James Howden, Sports, Culture & Other Obsessions posted an entry this past week on “John Updike: On Race and Being American” that quotes large sections from an essay in Self-Consciousness and reacts to Updike’s remarks about race in America.
One line that particularly stands out in a letter to his half-Ghanian grandchildren: “When Anoff was born . . . my instinctive thought was that he would do better if his parents settled in Ghana; that is, I trusted an African country to treat a half-white person better than my own country would treat a half-black. Now I wonder. Ours is a changing, merging, exogamous world, and while racial prejudice operates in the United States against blacks in many ways overt and oblique . . . at least our laws now formally insist upon equal rights. . . .”

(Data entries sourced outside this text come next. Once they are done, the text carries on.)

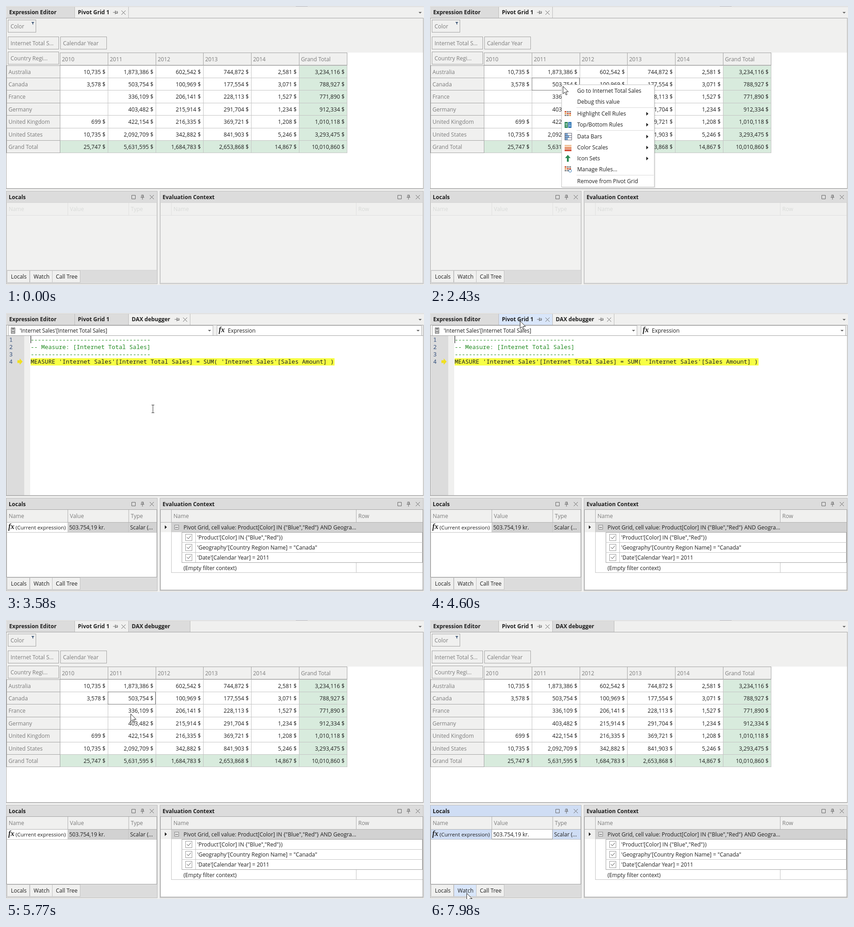
Animation of 916x611 px, one loop 8000 ms. Source, as an HTML page with a canvas:

```html
<!DOCTYPE html>
<html lang="en">
<head>
<meta charset="utf-8">
<title>Debugging a pivot value</title>
<style>
html, body { margin: 0; width: 100%; height: 100%; overflow: hidden; background: #f0f0ef; }
canvas { display: block; }
</style>
</head>
<body>
<canvas id="stage" width="916" height="611"></canvas>
<script>
const ctx = document.getElementById('stage').getContext('2d');
const SANS = '"Open Sans", "Noto Sans", sans-serif';
const MONO = '12.89px "Noto Sans Mono", "Liberation Mono", monospace';
const LIGHT = '#f0f0ef', GRAY = '#dcdcdc', LINE = '#a3a3a3', GRID = '#c4c4c4';
const INK = '#1e1e1e', DIM = '#7b7b7b', ICON = '#666';
const BLUE = '#cfddf4', HOVER = '#d9e6fa', GREEN = '#d8ebdd';

// Time of each state change in ms
const LOOP = 8000, SELECT = 1770, MENU = 1970, MENU_END = 2900, START = 3040,
      EDITOR = 3250, BACK = 4750, LOCALS = 6230;

// Pointer moves between rests, each eased in and out
const ENTER = { x: 827, y: 555 };
const MOVES = [
  { from: 260, to: 1030, x: 299, y: 200 },
  { from: 1080, to: 1360, x: 285, y: 172 },
  { from: 1490, to: 1770, x: 288, y: 172 },
  { from: 2340, to: 2840, x: 322, y: 210 },
  { from: 3580, to: 4280, x: 200, y: 8 },
  { from: 4530, to: 4600, x: 197, y: 17 },
  { from: 4750, to: 5480, x: 284, y: 166 },
  { from: 5700, to: 6020, x: 196, y: 477 },
  { from: 6560, to: 7030, x: 211, y: 464 },
  { from: 7280, to: 7980, x: 80, y: 598 }
];

const YEARS = ['2010', '2011', '2012', '2013', '2014', 'Grand Total'];
const SALES = {
  'Australia': [10735, 1873386, 602542, 744872, 2581],
  'Canada': [3578, 503754.19, 100969.3, 177554.4, 3071],
  'France': [0, 336109, 206141, 228113, 1527],
  'Germany': [0, 403482, 215914, 291704, 1234],
  'United Kingdom': [699, 422154.4, 216335, 369721.4, 1208],
  'United States': [10735, 2092709, 342882, 841903, 5246]
};
const sum = list => list.reduce((a, b) => a + b, 0);
SALES['Grand Total'] = YEARS.slice(0, 5).map((_, i) => sum(Object.values(SALES).map(row => row[i])));
const money = value => Math.round(value).toLocaleString('en-US') + ' $';

function rect(x, y, w, h, fill) {
  ctx.fillStyle = fill;
  ctx.fillRect(x, y, w, h);
}
function box(x, y, w, h, fill, stroke) {
  rect(x, y, w, h, fill);
  ctx.strokeStyle = stroke;
  ctx.lineWidth = 1;
  ctx.strokeRect(x + 0.5, y + 0.5, w - 1, h - 1);
}
function write(s, x, mid, color = INK, font = 12, align = 'left') {
  ctx.font = typeof font === 'number' ? `${font}px ${SANS}` : font;
  ctx.fillStyle = color;
  ctx.textAlign = align;
  ctx.fillText(s, x, mid + 4.3);
}
const bold = (s, x, mid) => write(s, x, mid, INK, `bold 12px ${SANS}`);
const fx = (x, mid) => write('fx', x, mid, INK, 'italic bold 16px "Liberation Serif", serif');

// Draws an SVG path at a position; a stroke is used when no fill is given
function shape(x, y, d, fill, stroke) {
  const path = new Path2D(d);
  ctx.save();
  ctx.translate(x, y);
  ctx.lineWidth = 1;
  if (fill) { ctx.fillStyle = fill; ctx.fill(path); }
  if (stroke) { ctx.strokeStyle = stroke; ctx.stroke(path); }
  ctx.restore();
}
const down = (x, y) => shape(x, y, 'M-3.5-1.5h7L0 2z', ICON);
const right = (x, y) => shape(x, y, 'M-2-4L2.5 0L-2 4z', INK);
const cross = (x, y) => shape(x, y, 'M-4.5-4.5l9 9m0-9l-9 9', null, ICON);
const pinUp = (x, y) => shape(x, y, 'M-2 .5v-5h4v5m-1 0v-5M-4 .5h8M0 .5v5', null, ICON);
const pinSide = (x, y) => shape(x, y, 'M-.5-2h5v4h-5m0-1h5M-.5-4v8M-.5 0h-5', null, ICON);

function tab(name, x, end, active, hover) {
  rect(x, 2, end - x, 24, hover ? HOVER : active ? LIGHT : GRAY);
  rect(end, 2, 1, 24, '#bcbcbc');
  bold(name, x + 6.5, 14);
  if (active || hover) {
    pinSide(end - 28, 14);
    cross(end - 10.5, 14.5);
  }
}
function tabs(t, hover) {
  rect(0, 1, 916, 1, '#d2d2d2');
  const debugging = t >= START && t < BACK;
  tab('Expression Editor', 0.5, 150, false);
  tab('Pivot Grid 1', 151, 268, !debugging, hover);
  if (t >= START) tab('DAX debugger', 269, 403, debugging);
  down(907.5, 14.5);
}

function field(name, x, y, w) {
  box(x, y, w, 28, LIGHT, LINE);
  write(name, x + 6, y + 15, DIM);
}
function pivot(selected) {
  rect(1, 27, 913, 75, LIGHT);
  rect(1, 102, 118, 28, LIGHT);
  field('Color', 4, 30, 62);
  shape(55.5, 35, 'M0 0h6.5L4 3v3L2.5 5V3z', '#3f5878');
  field('Internet Total S...', 4, 67, 112);
  field('Calendar Year', 119, 67, 102);
  field('Country Regi...', 4, 100, 112);

  const colX = i => Math.round(118 + 104.8 * i);
  const rowY = i => Math.round(129.6 + 27.4 * i);
  YEARS.forEach((year, i) => {
    box(colX(i), 102, colX(i + 1) - colX(i) + 1, 28, LIGHT, LINE);
    write(year, colX(i) + 4.5, 116.5, DIM);
  });
  Object.entries(SALES).forEach(([country, sales], r) => {
    const y = rowY(r), h = rowY(r + 1) - y + 1;
    [...sales, sum(sales)].forEach((value, c) => {
      const x = colX(c), w = colX(c + 1) - x + 1;
      box(x, y, w, h, r === 6 || c === 5 ? GREEN : '#fff', GRID);
      if (value) write(money(value), x + w - 6, y + 14.2, INK, 12.2, 'right');
    });
    box(1, y, 118, h, LIGHT, LINE);
    write(country, 5.5, y + 14.2, DIM);
  });
  rect(118, 129, 630, 1, LINE);
  if (selected) {
    ctx.strokeStyle = '#777';
    ctx.strokeRect(223.5, 157.5, 104, 27);
  }
}

function combo(x) {
  box(x, 27, 449, 23, '#fff', '#b4b4b4');
  down(x + 441, 38.5);
}
function editor(t) {
  rect(1, 27, 913, 23, LIGHT);
  combo(5);
  combo(462);
  rect(1, 49, 913, 1, LINE);
  box(11, 32, 9, 13, '#fff', '#444');
  shape(13, 34, 'M0 0h5v2h-5zM0 4h1v5h-1zM2 4h1v5h-1zM4 4h1v5h-1z', '#444');
  write("'Internet Sales'[Internet Total Sales]", 30, 38.5, INK, 11.7);
  fx(466, 37.5);
  write('Expression', 486, 38.5);

  rect(1, 50, 39, 350, GRAY);
  rect(40, 50, 13, 350, LIGHT);
  rect(54, 99, 666, 16, '#f7ff45');
  const rule = '-'.repeat(34);
  [rule, '-- Measure: [Internet Total Sales]', rule,
    "MEASURE 'Internet Sales'[Internet Total Sales] = SUM( 'Internet Sales'[Sales Amount] )"
  ].forEach((code, i) => {
    const mid = 58.3 + 16 * i;
    write(String(i + 1), 7, mid, '#35507c', MONO);
    write(code, 54, mid, i < 3 ? '#1f8a1f' : INK, MONO);
  });
  shape(25, 106.5, 'M0-3h5v-4l6.5 7l-6.5 7v-4h-5z', '#f0e020');
  if (Math.floor((t - 3190) / 530) % 2 === 0) rect(54, 50, 1, 16, '#000');
}

function panel(title, x, w, on, color, columns) {
  const end = x + w, bottom = x ? 607 : 579, line = on ? '#b0b0b0' : '#e0e0e0';
  box(x, 405, w, 204, GRAY, '#bdbdbd');
  rect(x + 1, 406, w - 2, 24, color);
  bold(title, x + 6, 419);
  shape(end - 56.5, 414.5, 'M0 0h8v8h-8z', null, ICON);
  pinUp(end - 33, 418.5);
  cross(end - 12.5, 418.5);
  box(x + 1, 430, w - 2, bottom - 430, on ? '#fff' : '#f1f1f0', on ? LINE : '#d4d4d4');
  rect(x + 2, 431, w - 4, 27, LIGHT);
  rect(x + 2, 458, w - 4, 1, line);
  columns.forEach(([name, cx], i) => {
    if (i) rect(cx - 5, 431, 1, 27, line);
    write(name, cx, 445, on ? DIM : '#d8dad8');
  });
}

function locals(on, full, active, hover) {
  panel('Locals', 0, 332, on, active ? BLUE : GRAY, [['Name', 6], ['Value', 140], ['Type', 273.5]]);
  if (full) {
    if (active) rect(2, 459, 328, 21, BLUE);
    else rect(136, 459, 194, 21, '#d2d2d2');
    rect(2, 480, 328, 1, GRID);
    rect(135, 459, 1, 21, GRID);
    rect(268, 459, 1, 21, GRID);
    if (active) box(135, 458, 134, 22, '#fff', LINE);
    fx(5, 468.5);
    write('(Current expression)', 21, 469.5, INK, 11.6);
    write('503.754,19 kr.', 138.5, 469.5);
    write('Scalar (...', 272, 469.5);
  }
  [['Locals', 3, 49], ['Watch', 53, 49], ['Call Tree', 102, 61]].forEach(([name, x, w]) => {
    box(x - 1, 579, w + 1, 27, name === 'Watch' && hover ? HOVER : LIGHT, '#c2c2c2');
    write(name, x + w / 2 + 0.5, 592.5, INK, 12, 'center');
  });
}

function context(on, full) {
  panel('Evaluation Context', 337, 578, on, GRAY, [['', 343], ['Name', 367], ['Row', 772]]);
  if (!full) return;
  rect(339, 459, 23, 21, LIGHT);
  right(350, 469);
  rect(362, 459, 551, 21, '#d2d2d2');
  box(369, 464, 10, 10, '#e6e6e6', '#888');
  rect(371, 469, 6, 1, '#444');
  write('Pivot Grid, cell value: Product[Color] IN {"Blue","Red"} AND Geogra...', 389, 469.5);
  box(385, 480, 528, 67, '#fff', LINE);
  ["'Product'[Color] IN {\"Blue\",\"Red\"})", "'Geography'[Country Region Name] = \"Canada\"",
    "'Date'[Calendar Year] = 2011"].forEach((filter, i) => {
    const mid = 492 + 21.8 * i;
    if (i) rect(385, Math.round(mid - 11.5), 528, 1, GRID);
    box(393, Math.round(mid) - 8, 15, 15, '#fff', '#999');
    shape(396.5, mid - 1, 'M0 0l3 3.5l5.5-6.5', null, '#444');
    write(filter, 419, mid);
  });
  rect(415, 480, 1, 66, GRID);
  write('(Empty filter context)', 389, 558.5);
  rect(362, 568, 551, 1, GRID);
  rect(362, 459, 1, 110, GRID);
  rect(767, 547, 1, 21, GRID);
}

function tiles(y) {
  for (let i = 0; i < 9; i++)
    rect(295 + i % 3 * 5, y - 6 + Math.floor(i / 3) * 4, 4, 3, ['#8d8d8d', '#d2613f', '#e2a45f'][(i * 2 + 1) % 5 % 3]);
}
const ICONS = {
  'Highlight Cell Rules': tiles,
  'Top/Bottom Rules': y => {
    rect(295, y - 6, 7, 13, '#2f8a5b');
    rect(303, y - 6, 7, 13, '#2e75b5');
    shape(298.5, y, 'M0 5v-8l-2 2m2-2l2 2M8-4v8l-2-2m2 2l2-2', null, '#fff');
  },
  'Data Bars': y => {
    for (let i = 0; i < 3; i++) {
      box(295, y - 8 + 5 * i, 16, 6, '#fff', '#667');
      rect(296, y - 7 + 5 * i, 6 + 3 * (i % 2), 4, '#7ba7d3');
    }
  },
  'Color Scales': y => ['#f2c6a0', '#e58a5e', '#d2553f'].forEach((c, i) => rect(295, y - 6 + 5 * i, 15, 4, c)),
  'Icon Sets': y => shape(302, y, 'M0-8l6 7h-4v8h-4v-8h-4z', '#2c8c57'),
  'Manage Rules...': y => {
    tiles(y - 1);
    shape(307, y + 3, 'M-3 0a3 3 0 1 0 6 0a3 3 0 1 0-6 0', '#fff', '#2e75b5');
  }
};
const MENU_GROUPS = [
  ['Go to Internet Total Sales', 'Debug this value'],
  ['Highlight Cell Rules', 'Top/Bottom Rules'],
  ['Data Bars', 'Color Scales', 'Icon Sets', 'Manage Rules...'],
  ['Remove from Pivot Grid']
];
function menu(alpha) {
  ctx.save();
  ctx.globalAlpha = alpha;
  rect(290, 174, 204, 224, 'rgba(0,0,0,.09)');
  box(288, 172, 204, 225, '#fff', '#c0c0c0');
  let y = 186;
  MENU_GROUPS.forEach((group, g) => {
    if (g) rect(321, y - 14, 169, 1, '#dadada');
    for (const name of group) {
      write(name, 322.5, y);
      if (ICONS[name]) ICONS[name](y);
      if (ICONS[name] && !name.endsWith('...')) right(476, y);
      y += 24;
    }
    y += 2;
  });
  ctx.restore();
}

function pointerAt(t) {
  if (t < MOVES[0].from) return null;
  let { x, y } = ENTER;
  for (const move of MOVES) {
    const k = Math.min(1, Math.max(0, (t - move.from) / (move.to - move.from)));
    const eased = k * k * (3 - 2 * k);
    x += (move.x - x) * eased;
    y += (move.y - y) * eased;
  }
  return { x, y };
}
function pointer({ x, y }, beam) {
  if (beam) shape(x, y, 'M0-8v16M-3-8.5h6M-3 8.5h6', null, '#333');
  else shape(x + 0.5, y + 0.5, 'M0 0v16.5l3.9-3.6l2.7 6.1l2.4-1l-2.6-6h5.3z', '#fff', '#222');
}

function draw(t) {
  const inEditor = t >= EDITOR && t < BACK, on = t >= START, full = t >= EDITOR;
  const tip = pointerAt(t);
  rect(0, 0, 916, 611, LIGHT);
  if (!inEditor) rect(635, 0, 26, 1, '#c9cad0');
  tabs(t, inEditor && tip.y < 27);
  rect(1, 27, 913, 373, '#fff');
  if (inEditor) editor(t);
  else pivot(t >= SELECT && t < LOCALS);
  ctx.strokeStyle = LINE;
  ctx.lineWidth = 1;
  ctx.strokeRect(0.5, 26.5, 914, 373);
  rect(0, 400, 915, 1, '#c8c8c8');
  locals(on, full, t >= LOCALS, tip && tip.y > 579 && tip.x > 53 && tip.x < 101);
  context(on, full);
  if (t >= MENU && t < MENU_END) menu(Math.min(1, 0.4 + (t - MENU) / 330));
  if (tip) pointer(tip, inEditor && tip.y > 50);
}

function frame() {
  draw(performance.now() % LOOP);
  requestAnimationFrame(frame);
}
frame();
</script>
</body>
</html>
```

“An ideal colorblind society flickers at the forward edge of a sluggishly evolving one . . . America is slowly becoming yours, I want to think,” Updike wrote many years before the current state of racism in America, fueled by politics.